Just two days after the NCAA lessened the burden they placed on Penn State via unprecedented scholarships last year, USC has publicly announced that athletic director Pat Haden has sought out similar action from the NCAA.
In a statement released on USCTrojans.com, Haden says that he and USC Vice President for Athletic Compliance, Dave Roberts, have been in Indianapolis to meet with Mark Emmert and the NCAA following the Penn State backtrack.
In reducing Penn State’s scholarship penalties, the NCAA specifically noted the ‘progress’ it had made regarding athletics integrity. Since the Committee on Infractions (COI) issued its sanctions in 2010, USC has been held up as a model and praised for its integrity and commitment to compliance, a fact often mentioned by the NCAA itself. Although USC had two unsuccessful bites at the apple (the original COI hearing and the appeal to the Infractions Appeals Committee), given the changing landscape impacting intercollegiate sports over the past year, the recent action regarding Penn State, the impact of the sanctions on our program and the efforts we have under taken at USC to compete with integrity, we again argued for some consideration regarding the 2010 sanctions during the last year of our penalty.
Here’s some other highlights from Haden’s statement:
- The meeting with the NCAA wasn’t entirely reactionary, as Haden says that the meeting had been scheduled “weeks earlier”, to meet over a mixed back of relevant topics, including “the positive resolution of the Joe McKnight/Davon Jefferson matter earlier this year”.
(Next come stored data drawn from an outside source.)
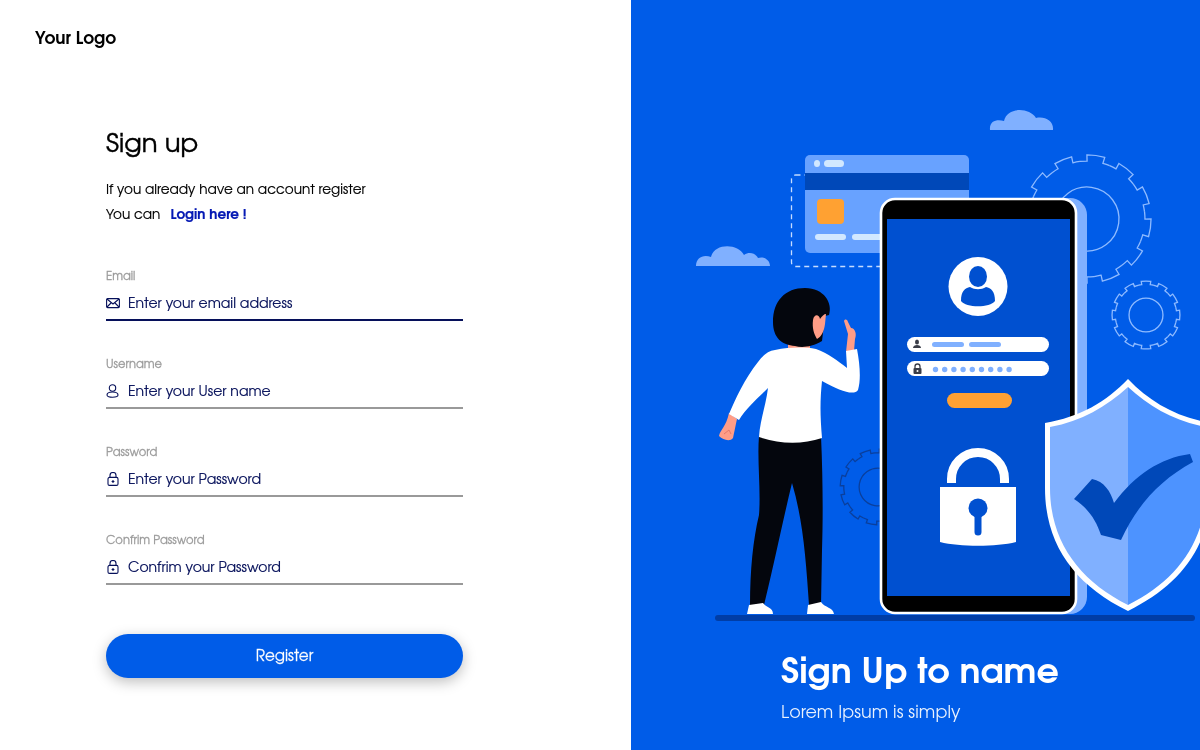
<!DOCTYPE html>
<html lang="en">
<head>
<meta charset="utf-8">
<title>Sign up</title>
<style>
:root {
  --blue: #005ce8;
  --screen: #0050d0;
  --deep: #0048b8;
  --ground: #003da6;
  --sky: #80b0ff;
  --card: #68a2ff;
  --pale: #d2e8ff;
  --orange: #ffa132;
  --skin: #ff9d87;
  --ink: #04060d;
  --navy: #06105a;
  --link: #0519b4;
  --grey: #999;
}
* { box-sizing: border-box; margin: 0; padding: 0; }
body {
  width: 1200px; height: 750px; overflow: hidden; display: flex;
  background: #fff; color: #000;
  font-family: "TeX Gyre Adventor", sans-serif;
}
a { color: inherit; text-decoration: none; }

/* A line of text whose baseline sits on its lower edge, --rise below its top */
.line { display: block; line-height: 0; white-space: nowrap; font-weight: 400; }
.line::before { content: ""; display: inline-block; height: var(--rise); }

.signup { width: 631px; height: 750px; }
.brand { --rise: 44px; padding-left: 35px; font-size: 17px; font-weight: 700; }
.form { width: 463px; padding-left: 106px; }
.title { --rise: 108px; font-size: 26px; -webkit-text-stroke: .4px; }
.hint { --rise: 42px; font-size: 13.6px; -webkit-text-stroke: .15px; }
.hint + .hint { --rise: 25px; }
.login { margin-left: 10px; color: var(--link); font-weight: 700; }

.fields { display: flex; flex-direction: column; gap: 35px; margin-top: 49px; }
.field { height: 53px; border-bottom: 2px solid var(--grey); }
.field.active { border-color: var(--navy); }
.label { --rise: 12px; font-size: 11.5px; color: var(--grey); -webkit-text-stroke: .3px; }
.entry { --rise: 28px; font-size: 14px; color: var(--navy); -webkit-text-stroke: .15px; }
.icon {
  width: 14px; height: 14px; margin-right: 8px; position: relative; top: 2px;
  fill: none; stroke: var(--navy); stroke-width: 1.1; vertical-align: baseline;
}
.register {
  --rise: 27px; height: 44px; margin-top: 49px; border-radius: 22px;
  background: var(--blue); color: #fff; text-align: center; font-size: 15.2px;
  -webkit-text-stroke: .3px; box-shadow: 0 4px 14px rgba(0, 0, 0, .26);
}

.promo { width: 569px; height: 750px; background: var(--blue); color: #fff; }
.scene { display: block; width: 569px; height: 640px; }
.caption { padding-left: 150px; }
.headline { --rise: 43px; font-size: 35px; font-weight: 700; }
.tagline { --rise: 35px; font-size: 17.6px; opacity: .92; }

.gear { fill: none; stroke: #8fbbff; stroke-width: 1.3; }
.gear.dark { stroke: #0a3f9c; }
.gear-line { vector-effect: non-scaling-stroke; }
.sky { fill: var(--sky); }
.pale { fill: var(--pale); }
.orange { fill: var(--orange); }
.deep { fill: var(--deep); }
.white { fill: #fff; }
.skin { fill: var(--skin); }
.ink { fill: var(--ink); }
.screen { fill: var(--screen); }
</style>
</head>
<body>
<main class="signup">
  <header class="line brand">Your Logo</header>
  <section class="form">
    <h1 class="line title">Sign up</h1>
    <p class="line hint">If you already have an account register</p>
    <p class="line hint">You can<a class="login" href="#">Login here !</a></p>

    <div class="fields">
      <div class="field active">
        <span class="line label">Email</span>
        <span class="line entry"><svg class="icon" viewBox="0 0 14 14"><rect x="0.6" y="2.6" width="12.8" height="9" rx="1"/><path d="M1 3L7 8L13 3M1 11L5 7M13 11L9 7"/></svg>Enter your email address</span>
      </div>
      <div class="field">
        <span class="line label">Username</span>
        <span class="line entry"><svg class="icon" viewBox="0 0 14 14"><circle cx="6.5" cy="4" r="3.2"/><path d="M1 11C1 7 12 7 12 11C12 14 1 14 1 11Z"/></svg>Enter your User name</span>
      </div>
      <div class="field">
        <span class="line label">Password</span>
        <span class="line entry"><svg class="icon" viewBox="0 0 14 14"><g id="padlock"><rect x="2" y="5.4" width="10" height="8" rx="1.5"/><path d="M4 5V3.500A3 3 0 0 1 10 3.500V5M7 8V11M5.600 9.500H8.400"/></g></svg>Enter your Password</span>
      </div>
      <div class="field">
        <span class="line label">Confrim Password</span>
        <span class="line entry"><svg class="icon" viewBox="0 0 14 14"><use href="#padlock"/></svg>Confrim your Password</span>
      </div>
    </div>

    <a class="line register" href="#">Register</a>
  </section>
</main>

<aside class="promo">
  <svg class="scene" viewBox="631 0 569 640" role="img" aria-label="Woman signing in on a giant phone beside a security shield">
    <defs>
      <path id="tooth" class="gear-line" d="M-15 -56A58 58 0 0 1 -8 -57.4L-9 -63.4A64 64 0 0 1 9 -63.4L8 -57.4A58 58 0 0 1 15 -56"/>
      <g id="teeth">
        <use href="#tooth"/>
        <use href="#tooth" transform="rotate(30)"/>
        <use href="#tooth" transform="rotate(60)"/>
      </g>
      <g id="gear">
        <use href="#teeth"/>
        <use href="#teeth" transform="rotate(90)"/>
        <use href="#teeth" transform="rotate(180)"/>
        <use href="#teeth" transform="rotate(270)"/>
        <circle class="gear-line" r="32"/>
      </g>
      <path id="shield-half" d="M1128 387C1106 407 1082 421 1050 427V488C1050 542 1080 581 1128 605Z"/>
    </defs>

    <g id="clouds" class="sky">
      <path d="M990 130C989 120 998 119 1004 121C1007 107 1029 107 1036 118C1045 116 1054 121 1053 130Z"/>
      <path d="M696 266C696 257 704 254 711 257C714 243 738 243 744 255C750 251 756 254 758 258C764 256 770 260 770 266Z"/>
    </g>

    <g id="gears">
      <use href="#gear" class="gear" transform="translate(1087 219) rotate(8)"/>
      <use href="#gear" class="gear" transform="translate(1146 315) scale(.53)"/>
      <use href="#gear" class="gear dark" transform="translate(878 487) scale(.59) rotate(10)"/>
    </g>

    <g id="bank-card">
      <rect x="791.500" y="175" width="120" height="91.500" rx="4" fill="none" stroke="#c5dcff" stroke-width="1.3" stroke-dasharray="5 4"/>
      <rect x="805" y="155" width="164" height="98" rx="5" fill="var(--card)"/>
      <rect class="deep" x="805" y="173" width="164" height="17"/>
      <g class="pale">
        <ellipse cx="817" cy="163.500" rx="3" ry="3.500"/>
        <rect x="824" y="160" width="20" height="7" rx="3.500"/>
        <rect x="815" y="234" width="31" height="6" rx="3"/>
        <rect x="852" y="234" width="40" height="6" rx="3"/>
      </g>
      <rect class="orange" x="817" y="199" width="27" height="25" rx="4"/>
    </g>

    <rect id="ground" x="715" y="615" width="480" height="6" rx="3" fill="var(--ground)"/>

    <g id="phone">
      <rect class="sky" x="900" y="198" width="187" height="416" rx="17"/>
      <rect x="881" y="199" width="195" height="414" rx="14" fill="#000" stroke="#fff" stroke-width="2.6"/>
      <rect class="screen" x="887" y="219" width="183" height="377"/>

      <circle class="white" cx="978" cy="286.500" r="29.500"/>
      <ellipse class="screen" cx="978" cy="276.500" rx="9" ry="10.500"/>
      <path class="screen" d="M961 301C961 291 965 288 970 287C975 290 981 290 986 287C991 288 995 291 995 301C990 308 966 308 961 301Z"/>

      <g class="white">
        <rect x="907" y="337" width="142" height="15" rx="7.500"/>
        <rect x="907" y="361" width="142" height="15" rx="7.500"/>
      </g>
      <g fill="#3a3d48">
        <ellipse cx="917" cy="342" rx="2" ry="2.500"/>
        <path d="M913 348C913 344 921 344 921 348Z"/>
        <rect x="913.500" y="368" width="8" height="6" rx="1"/>
        <path d="M915 368V366.500A2.500 2.500 0 0 1 920 366.500V368" fill="none" stroke="#3a3d48" stroke-width="1.3"/>
        <circle cx="917.500" cy="371" r="1" fill="#fff"/>
      </g>
      <g class="sky">
        <rect x="932" y="342" width="32" height="5" rx="2.500"/>
        <rect x="969" y="342" width="32" height="5" rx="2.500"/>
      </g>
      <path d="M935.500 369.500H1010" fill="none" stroke="var(--sky)" stroke-width="5.400" stroke-linecap="round" stroke-dasharray="0 9.200"/>
      <rect class="orange" x="947" y="393" width="65" height="15" rx="7.500"/>

      <path d="M951.500 483V479A26.500 26.500 0 0 1 1004.500 479V483" fill="none" stroke="#fff" stroke-width="9"/>
      <path class="white" d="M940 487H1016V542C996 547 960 547 940 542Z"/>
      <circle class="screen" cx="978" cy="508" r="9.500"/>
      <path d="M978 510V532" stroke="var(--screen)" stroke-width="7" stroke-linecap="round"/>
    </g>

    <g id="shield">
      <path class="white" d="M1128 379C1106 402 1080 417 1045 423V488C1045 545 1075 585 1128 611C1181 585 1211 545 1211 488V423C1176 417 1150 402 1128 379Z"/>
      <use href="#shield-half" class="sky"/>
      <use href="#shield-half" fill="#4d93ff" transform="matrix(-1 0 0 1 2256 0)"/>
      <path class="deep" d="M1074 499L1092 479C1104 481 1111 492 1114 503C1135 475 1160 458 1190 454L1193 462C1160 480 1137 505 1121 540L1101 535C1096 520 1088 508 1074 499Z"/>
    </g>

    <g id="woman">
      <g class="skin">
        <path d="M788 342H810V352H788Z"/>
        <path d="M846 352L848 334L844 321C845 319 847 319 848 322L851 328C855 328 857 334 855 339L854 351Z"/>
        <path d="M729 413L737 419C735 428 734 434 733 438C730 442 723 440 719 436C720 430 726 427 729 413Z"/>
      </g>
      <path d="M724 434L729 430L731 434" fill="none" stroke="#e4786a"/>
      <path class="ink" d="M805 288C824 288 833 303 829 315L825 316L822 341C812 347 802 348 795 346C782 345 773 338 773 322C773 301 785 288 805 288Z"/>
      <path class="skin" d="M826 314L825 324C824 332 821 337 817 339C814 334 812 328 813 320C814 314 819 314 820 319C822 316 824 314 826 314Z"/>
      <path class="ink" d="M759 436C780 443 802 444 821 436C823 480 823 520 822 550L821 605H809C806 560 803 520 792 483C783 520 775 560 764 605H750C750 570 753 540 759 515C761 490 757 460 759 436Z"/>
      <path class="white" d="M775 350C790 347 805 347 816 349C828 353 838 361 847 368L846 351L857 349C860 365 861 380 858 390C854 396 840 391 822 381C820 400 820 415 822 438C802 445 778 444 759 437C760 420 766 405 768 388C758 398 746 408 739 420L729 414C735 400 745 378 758 362C763 355 768 351 775 350Z"/>
      <g class="white">
        <path d="M749 605L763 603C766 608 773 607 773 614H747Z"/>
        <path d="M808 605L821 602C825 608 833 607 834 614H807Z"/>
      </g>
    </g>
  </svg>
  <div class="caption">
    <h2 class="line headline">Sign Up to name</h2>
    <p class="line tagline">Lorem Ipsum is simply</p>
  </div>
</aside>
</body>
</html>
- Haden makes it clear that he and the USC compliance department work with the NCAA on a daily basis.
- USC has ” proposed creative ‘outside the box’ solutions to the scholarship issues” and “have asked for the NCAA’s response as soon as practical”.
Overall, it’s a necessary move for Haden, as he’s been criticized for not being proactive in the past and this week. Plus, with the NCAA losing power and recanting everything from online jersey sales when challenged, and going back on the PSU decision, USC has virtually nothing to lose by pressing the issue.
As it stands right now, USC can take on 19 signees in the Class of 2014, with four early enrollee carry-overs. If USC were to somehow get all 10 scholarships back that were sanctioned, they would be able to bring on as many as 29.
What say you, Trojan fans? Was it a promising for Haden? Too little too late? Join the discussion and sound off below in the comments.